After re-reading the attachment (all1) which I posted earlier, I realized that I had completely missed the most relevant section to yr OP since it came right at the end !. Perhaps you have already scanned the whole document more thoroughly than myself ?
This last chunk (eg pgs 209 et seq) probably typifies, within some occasionally rather heavy maths, the "justification" for some of the elsewhere found opinions of "no risk" from soy contaminated wheat flour as linked in my recent post.
The text (implicitly) addresses my previously stated confusion as to why material which would seemingly qualify for precautionary Vital labeling is also categorizable as presenting no significant risk in terms of probable rates of allergic incidents. Unfortunately, as far as I can see, the explanation given is somewhat circular. It suggests that some flaws must exist in the theoretical risk assessment since significant allergic-incident rates are in fact predicted but comparable rates are apparently not seen in practice. Speculation over the nature of such flaws is illustrated in the following 2 text extracts. Similar comments appear in the presentation of both the peanut and soya case studies included. It's all rather confusing (to me). Perhaps some other reader here will extract a clearer interpretation. It is necessary to read the details of the document to fully appreciate the twists and turns.
Soy protein was found at concentrations up to 236 ppm in wheat flour, a dose of 7.1 mg soy protein per 30 g serving. No published soy challenges have reported an objective allergic reaction from doses at or below 7.1 mg soy protein. Despite this observation, the quantitative risk assessment indicates that the user risk from soy commingling with wheat flour is rather substantial predicting 2850 reactions per day among soy-allergic consumers in the U.S. alone. Since no published reports exist of reactions that might be attributable to soy comingling with wheat flour, clinical allergists are either overlooking all of these cases (unlikely if 2850 occur per day in the U.S.) or the quantitative risk assessment is overstating the actual risk. A thorough examination of the inputs to the quantitative risk assessment suggests that are several factors that could result in an overestimation

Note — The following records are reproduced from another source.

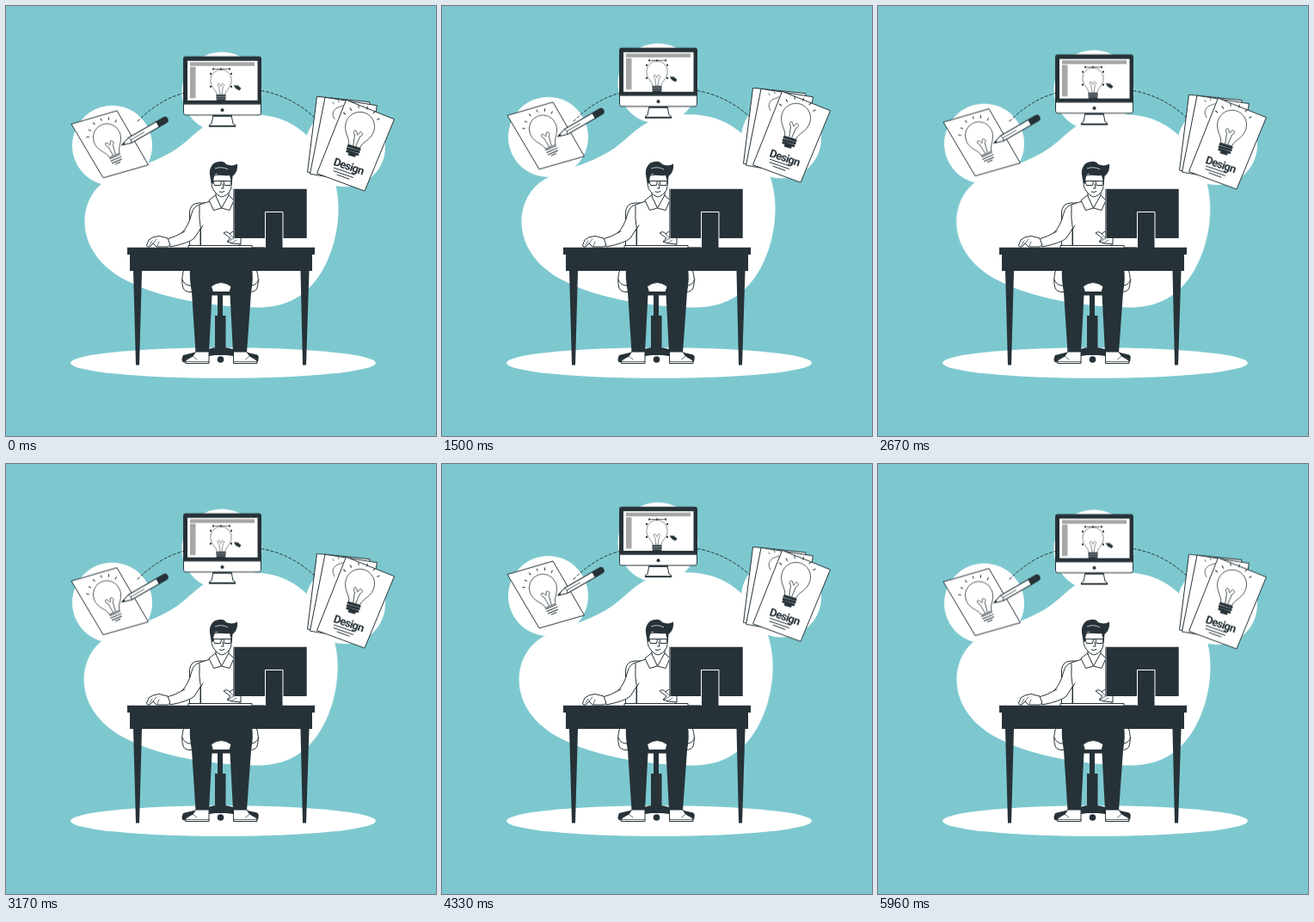
An HTML page without scripts that plays this animation: 500 px wide and 500 px high, repeating every 6000 ms.

```html
<!DOCTYPE html>
<html lang="en">
<head>
<meta charset="utf-8">
<title>Designer at work</title>
<style>
  html, body { margin: 0; width: 100%; height: 100%; overflow: hidden; background: #7dc8cf; }
  svg { display: block; width: 100vw; height: 100vh; }
  .line { fill: none; stroke: #263238; stroke-width: 1; stroke-linecap: round; stroke-linejoin: round; }
  .body { fill: #fff; stroke: #263238; stroke-width: 1; stroke-linejoin: round; }
  .dark { fill: #263238; }
  .white { fill: #fff; }
  .grey { fill: #a6a6a6; }
  .thin { stroke-width: .7; }
  .title { font: 600 13px Roboto, "Liberation Sans", sans-serif; font-stretch: 75%; letter-spacing: -.7px; fill: #263238; }
  .float { animation: float 3s linear infinite; }
  .drift { animation: drift 6s linear infinite; }
  @keyframes float { 50% { transform: translateY(-10px); } }
  @keyframes drift {
    25% { transform: translateX(1px); }
    70% { transform: translateX(-2px); }
  }
</style>
</head>
<body>
<svg viewBox="0 0 500 500" xmlns="http://www.w3.org/2000/svg">
  <defs>
    <g id="bulb">
      <path class="body thin" d="M-6.5 22C-6.500 15-16 11-16-.5A16 16 0 0 1 16-.5C16 11 6.500 15 6.500 22Z"/>
      <path class="line thin" d="M-1.500 21L-3 10C-6 8-5 4-3 5S-1 9 0 9S1 4 3 5S6 8 3 10L1.500 21"/>
    </g>
    <path id="cap" d="M-6.500 23.500H6.500M-6.500 26.500H6.500M-6 29.500H6M-3 32H3"/>
    <path id="rays" class="line" d="M-19-9L-21.500-10.200M-14-15L-16-17M-7-20L-8-22.500M2-21V-23.500M10-18.500L11.200-21M16-13L18-14.700"/>
    <g id="shoe">
      <path class="body" d="M220.500 402H236V415.500H208.500Q207.500 412 212 410Q218 408 220.500 402Z"/>
      <path class="line thin" d="M209 413.500H236M217 407L222 411"/>
    </g>
  </defs>

  <rect width="500" height="500" fill="#7dc8cf"/>
  <ellipse class="white" cx="252.500" cy="415" rx="177.500" ry="17.800"/>

  <path class="drift white" d="M91.500 252C91 229 103 207 127 197C151 187 177 181 200 165C215 154 224 142 241 134
    C258 126 288 123 313 129.500C341 137 360 158 373 180C382 197 387 218 386.500 238C386 266 377 297 361 318
    C344 341 321 351 290 350.500C254 350 192 344 148 323C111 307 92 280 91.500 252Z"/>

  <g class="float white">
    <circle cx="123.500" cy="162.300" r="46.500"/>
    <circle cx="251" cy="100" r="46.500"/>
    <circle cx="394.500" cy="163.800" r="46.500"/>
  </g>

  <path class="line" stroke-dasharray="3 2.600" d="M153 134Q178 109 206 101.500M297 98.500Q333 105 360 131"/>

  <g transform="translate(0 .7)">
    <!-- sketch and pencil -->
    <g class="float">
      <path class="body" d="M76 136.500L129 121L165.500 184L113 199Z"/>
      <g transform="translate(117.500 152.500) rotate(-23)">
        <use href="#bulb"/>
        <use href="#cap" class="line"/>
        <use href="#rays"/>
      </g>
      <g transform="translate(134.500 161) rotate(-30)">
        <path class="body" d="M0 0L11-3.500H49V3.500H11Z"/>
        <path class="line thin" d="M11-3.500L12.500 0L11 3.500M12.500 0H30"/>
        <path class="dark" d="M0 0L4-1.300V1.300ZM48-4H58Q62-4 62 0T58 4H48Z"/>
      </g>
    </g>

    <!-- floating computer -->
    <g class="float">
      <path class="body" d="M241 126H262L264 136Q267 137 267 139H236Q236 137 239 136Z"/>
      <path class="dark" d="M241 126H262L262.500 128H240.500ZM236 138H267V140H236Z"/>
      <path class="body" d="M206.500 112H296.500V123.500Q296.500 126 294 126H209Q206.500 126 206.500 123.500Z"/>
      <path class="dark" d="M209 57.700H294Q297 57.700 297 60.700V113.700H206V60.700Q206 57.700 209 57.700Z"/>
      <path class="white" d="M211 63H292.500V109H211Z"/>
      <path class="grey" d="M214 64.500H289V69H214ZM214 70H220.500V106.500H214Z"/>
      <circle class="dark" cx="251.500" cy="120.300" r="2"/>
      <g transform="translate(250 85.700) scale(.76)">
        <use href="#bulb"/>
        <use href="#cap" stroke="#263238" stroke-width="2.500" stroke-linecap="round"/>
      </g>
      <path class="line thin" d="M241 72.500H260"/>
      <path class="dark" d="M240 71.500H242V73.500H240ZM249 71.500H251V73.500H249ZM259 71.500H261V73.500H259ZM237 77H239V79H237ZM261 77H263V79H261ZM237 92H239V94H237ZM261 92H263V94H261Z"/>
      <path class="dark" d="M264.500 91.500L269.500 91.500L273.500 95L271.500 97.500L267.500 95.500Z"/>
    </g>

    <!-- printed sheets -->
    <g class="float">
      <path class="body" d="M361.500 104.500L423 111L412 199L350.500 192.500Z"/>
      <path class="body" d="M371 105.500L431.500 115L414 205L353.500 194.500Z"/>
      <path class="line thin" d="M382 131Q377 124 384 118L392 115M381 113L380 111M387 111L386.500 109"/>
      <path class="body" d="M395.500 108.500L451.500 131L417 214.500L361.500 194Z"/>
      <g transform="translate(411.500 140) rotate(16) scale(1.060)">
        <use href="#bulb"/>
        <use href="#cap" stroke="#263238" stroke-width="2.700" stroke-linecap="round"/>
        <use href="#rays"/>
      </g>
      <text class="title" transform="translate(380 184) rotate(19)">Design</text>
      <path class="line" d="M381.500 187.500L405 195.500M381 191L403.500 198.700M385 195.500L399 200.500"/>
    </g>
  </g>

  <!-- chair -->
  <path class="body" d="M225 229Q214 229 213.500 240V281H232V229Z"/>
  <path class="body" d="M207 306H291Q295 318 292 328Q290 332.500 284 332.500H214Q208 332.500 206 328Q203 318 207 306Z"/>
  <path class="line" d="M205 318Q207 324 213 325H286Q292 324 294 318"/>
  <path class="dark" d="M238 332H261V336.500H238ZM246 336H252V361H246ZM243 360H255.500V399H243ZM243 397H255.500L292 405.500Q295 408 293 410.500L256 406H243L207 411.500Q204 410 206 406Z"/>
  <g class="dark">
    <circle cx="208" cy="411" r="3.500"/>
    <circle cx="249.500" cy="411" r="3.800"/>
    <circle cx="290" cy="411" r="3.500"/>
  </g>

  <!-- legs -->
  <path class="dark" d="M214 306H286Q288 316 285 333L280 403H264L260.500 336Q259 324 250 321.500Q241 324 239.500 336L236 403H220.500L216 333Q213 317 214 306Z"/>
  <path class="body" d="M238.500 326Q250 317 262 326L260 332.500H240.500Z"/>
  <use href="#shoe"/>
  <use href="#shoe" transform="matrix(-1 0 0 1 500.500 0)"/>

  <!-- upper body -->
  <path class="body" d="M237 227L225 231Q218 233 216 241Q212 257 204 264Q198 268 187 271L191 280Q212 276 219 270L226 259V281H275V228L262 225Z"/>
  <path class="line" d="M225 232Q224 247 226.500 260V280M226 260L229 255M204 264L208 262"/>
  <path class="body" d="M244 213V223L250.500 235L259 224V213Z"/>
  <path class="body" d="M243.500 220L236 226L241.500 237.500L250.500 235ZM259 220L265 226L260 237.500L250.500 235Z"/>
  <path class="body" d="M239 197Q238 211 242 215Q246 221 250.500 222Q257 221 261 214Q263 208 262.500 195Z"/>
  <path class="dark" d="M239.500 207Q235 193 238 188Q241 181 248 181Q253 180 256 184Q263 187 269 183.500Q270 193 263.500 198L262.500 206L260 197Q250 198 244 195Q241 198 241 206Z"/>
  <path d="M243 189Q251 186 258 190" fill="none" stroke="#fff" stroke-width=".7"/>
  <path class="body" d="M241 203.500H250.500L249.500 208.500H242.500ZM253 203.500H262L261 208.500H254Z"/>
  <path class="line" stroke-width="1.500" d="M240 203.500H262.500M252 207L253 212H250.500M248 216Q251 217.500 254 215.500"/>
  <path class="body" d="M188 270L178 267.500Q170 268 166 272L163.500 278Q164 281 167 280L171 276L175 280H188L191 278Z"/>
  <path class="line thin" d="M171 276L175 271M176 279L178 274M167 278L170 273"/>
  <path class="body" d="M272 269H302V281H272Z"/>
  <path class="body" d="M253 264Q257 261 260 265L264 262L273 268V277L263 276L257 274L261 270Z"/>
  <path class="line thin" d="M260 265L265 270M258 274L265 270M262 276L268 272"/>

  <!-- desk -->
  <path class="body" d="M212 278.500H286V281.500H212Z"/>
  <path class="dark" d="M264 212.700H349.700V270H264Z"/>
  <path d="M265 213V270" stroke="#fff" stroke-width=".7"/>
  <path class="dark" d="M301.500 239.500H322V282H301.500Z"/>
  <path d="M301.500 281V239.500H322V281" fill="none" stroke="#fff" stroke-width="1"/>
  <path class="dark" d="M141 280.700H359V289H356V308H352.500L349 417.500H345L342.500 308H158L155 417.500H151L148 308H144V289H141Z"/>
</svg>
</body>
</html>
```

However, the level of predicted risk (23.4 ± 4.9 per 100 soy-allergic user eating occasions) occurring if wheat flour contained the maximum level of soy contamination (10%) allowed by USDA grain standards is 100-fold higher. Perhaps consideration should be given to lowering these allowable levels of soy commingling to assure protection of soy-allergic consumers.

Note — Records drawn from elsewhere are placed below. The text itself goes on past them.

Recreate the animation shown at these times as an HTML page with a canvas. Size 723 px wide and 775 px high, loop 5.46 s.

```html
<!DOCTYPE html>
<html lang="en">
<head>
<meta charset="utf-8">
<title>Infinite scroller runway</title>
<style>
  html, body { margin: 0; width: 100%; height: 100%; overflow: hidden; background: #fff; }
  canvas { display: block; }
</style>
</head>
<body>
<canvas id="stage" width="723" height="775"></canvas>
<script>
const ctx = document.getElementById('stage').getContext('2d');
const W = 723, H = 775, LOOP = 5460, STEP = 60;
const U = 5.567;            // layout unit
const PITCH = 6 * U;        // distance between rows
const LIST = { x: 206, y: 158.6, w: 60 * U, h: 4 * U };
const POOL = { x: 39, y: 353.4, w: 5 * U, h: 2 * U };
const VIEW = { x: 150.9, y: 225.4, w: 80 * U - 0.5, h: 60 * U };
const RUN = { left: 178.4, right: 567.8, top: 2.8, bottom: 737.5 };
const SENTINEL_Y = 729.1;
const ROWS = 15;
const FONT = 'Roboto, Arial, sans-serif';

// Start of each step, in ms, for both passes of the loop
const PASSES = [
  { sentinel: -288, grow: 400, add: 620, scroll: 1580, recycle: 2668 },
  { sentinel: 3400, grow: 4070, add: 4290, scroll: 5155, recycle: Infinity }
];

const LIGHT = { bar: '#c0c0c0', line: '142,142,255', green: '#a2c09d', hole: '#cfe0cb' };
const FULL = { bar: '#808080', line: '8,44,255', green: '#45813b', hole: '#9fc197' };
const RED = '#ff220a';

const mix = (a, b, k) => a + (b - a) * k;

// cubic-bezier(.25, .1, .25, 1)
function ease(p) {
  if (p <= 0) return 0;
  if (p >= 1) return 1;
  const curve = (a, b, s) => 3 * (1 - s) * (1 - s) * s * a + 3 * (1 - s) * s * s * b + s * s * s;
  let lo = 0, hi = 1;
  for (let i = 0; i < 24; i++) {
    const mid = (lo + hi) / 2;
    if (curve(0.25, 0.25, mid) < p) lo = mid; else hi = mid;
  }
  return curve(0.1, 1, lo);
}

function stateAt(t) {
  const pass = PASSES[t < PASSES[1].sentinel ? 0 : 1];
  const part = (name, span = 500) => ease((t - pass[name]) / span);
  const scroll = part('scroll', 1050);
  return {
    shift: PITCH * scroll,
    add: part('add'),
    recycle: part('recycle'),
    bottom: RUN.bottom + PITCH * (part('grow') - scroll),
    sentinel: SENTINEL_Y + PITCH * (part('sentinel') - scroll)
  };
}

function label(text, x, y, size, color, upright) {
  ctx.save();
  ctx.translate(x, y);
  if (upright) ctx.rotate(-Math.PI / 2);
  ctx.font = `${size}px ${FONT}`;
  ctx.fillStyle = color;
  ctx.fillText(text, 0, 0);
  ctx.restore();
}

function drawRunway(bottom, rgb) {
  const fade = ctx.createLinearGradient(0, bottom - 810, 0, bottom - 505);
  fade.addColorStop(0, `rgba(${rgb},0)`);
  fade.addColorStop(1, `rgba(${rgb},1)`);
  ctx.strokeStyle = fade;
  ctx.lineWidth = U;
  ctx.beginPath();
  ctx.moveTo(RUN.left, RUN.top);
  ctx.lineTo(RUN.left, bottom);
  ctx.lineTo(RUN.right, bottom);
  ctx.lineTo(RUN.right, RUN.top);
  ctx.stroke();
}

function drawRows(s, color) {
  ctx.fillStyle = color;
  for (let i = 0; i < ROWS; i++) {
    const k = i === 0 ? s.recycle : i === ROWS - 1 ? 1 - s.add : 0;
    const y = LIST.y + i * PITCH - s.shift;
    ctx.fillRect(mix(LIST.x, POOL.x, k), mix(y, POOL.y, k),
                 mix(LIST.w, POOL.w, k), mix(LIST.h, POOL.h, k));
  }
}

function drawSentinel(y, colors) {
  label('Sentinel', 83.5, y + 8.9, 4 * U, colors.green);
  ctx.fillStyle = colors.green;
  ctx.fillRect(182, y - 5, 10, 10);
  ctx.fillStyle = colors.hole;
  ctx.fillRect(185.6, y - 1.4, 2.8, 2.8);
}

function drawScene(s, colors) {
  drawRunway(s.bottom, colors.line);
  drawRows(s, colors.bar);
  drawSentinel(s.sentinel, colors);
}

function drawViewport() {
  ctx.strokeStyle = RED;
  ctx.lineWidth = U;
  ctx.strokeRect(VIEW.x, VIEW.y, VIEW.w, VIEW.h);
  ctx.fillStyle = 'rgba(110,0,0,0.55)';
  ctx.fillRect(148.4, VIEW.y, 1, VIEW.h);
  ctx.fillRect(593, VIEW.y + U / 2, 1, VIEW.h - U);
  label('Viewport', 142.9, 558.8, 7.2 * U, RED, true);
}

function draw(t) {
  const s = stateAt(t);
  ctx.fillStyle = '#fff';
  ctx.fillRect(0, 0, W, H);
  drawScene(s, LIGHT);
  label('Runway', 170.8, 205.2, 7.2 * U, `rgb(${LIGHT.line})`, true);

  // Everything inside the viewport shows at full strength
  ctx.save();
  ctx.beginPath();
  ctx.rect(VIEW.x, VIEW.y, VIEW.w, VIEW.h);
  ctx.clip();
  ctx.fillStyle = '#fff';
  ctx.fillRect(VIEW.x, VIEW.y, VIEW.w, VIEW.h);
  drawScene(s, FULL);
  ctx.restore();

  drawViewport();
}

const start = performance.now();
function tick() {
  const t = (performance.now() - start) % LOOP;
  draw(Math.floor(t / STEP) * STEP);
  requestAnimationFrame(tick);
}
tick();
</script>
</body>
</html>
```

I later noticed that the above work is about to be shortly published with more details added.The preliminary abstract displays a rather surprisingly "no-need-to-worry" context reminiscent of my previously quoted links. The "get-out" from above mentioned discrepancy is ascribed to -
However, the predicted reactions occur at exposure levels below the lowest eliciting dose observed to provoke objective reactions in clinical oral soy challenges. Given this low level of predicted risk and the lack of evidence for allergic reactions among soy-allergic consumers to wheat-based products, the avoidance of wheat-based products by soy-allergic consumers does not appear to be necessary.
I suspect this is another way of saying that the "present" theory has "encountered" some practical limitations which take precedence. The potential implication to Vital labelling decisions seems to not yet be considered.
Regardless, the content does indicate that the 10% tolerance mentioned earlier is applicable as a USDA criterion for (gross) wheat / soy cross-contamination. But the abstract does not mention anything about the "100-fold higher" mentioned above.
Some of the opinions inevitably involve a decision as to what is considered an "acceptable" incident rate, or to quote the unusual phraseology in Juliane's file, how to handle the "exquisitely" sensitive soy-allergic members of the population. Statistical logic unfortunately cannot avoid appearing quite "cold-blooded" at times.
Rgds / Charles.C
Edited by Charles.C, 26 November 2013 - 03:31 AM.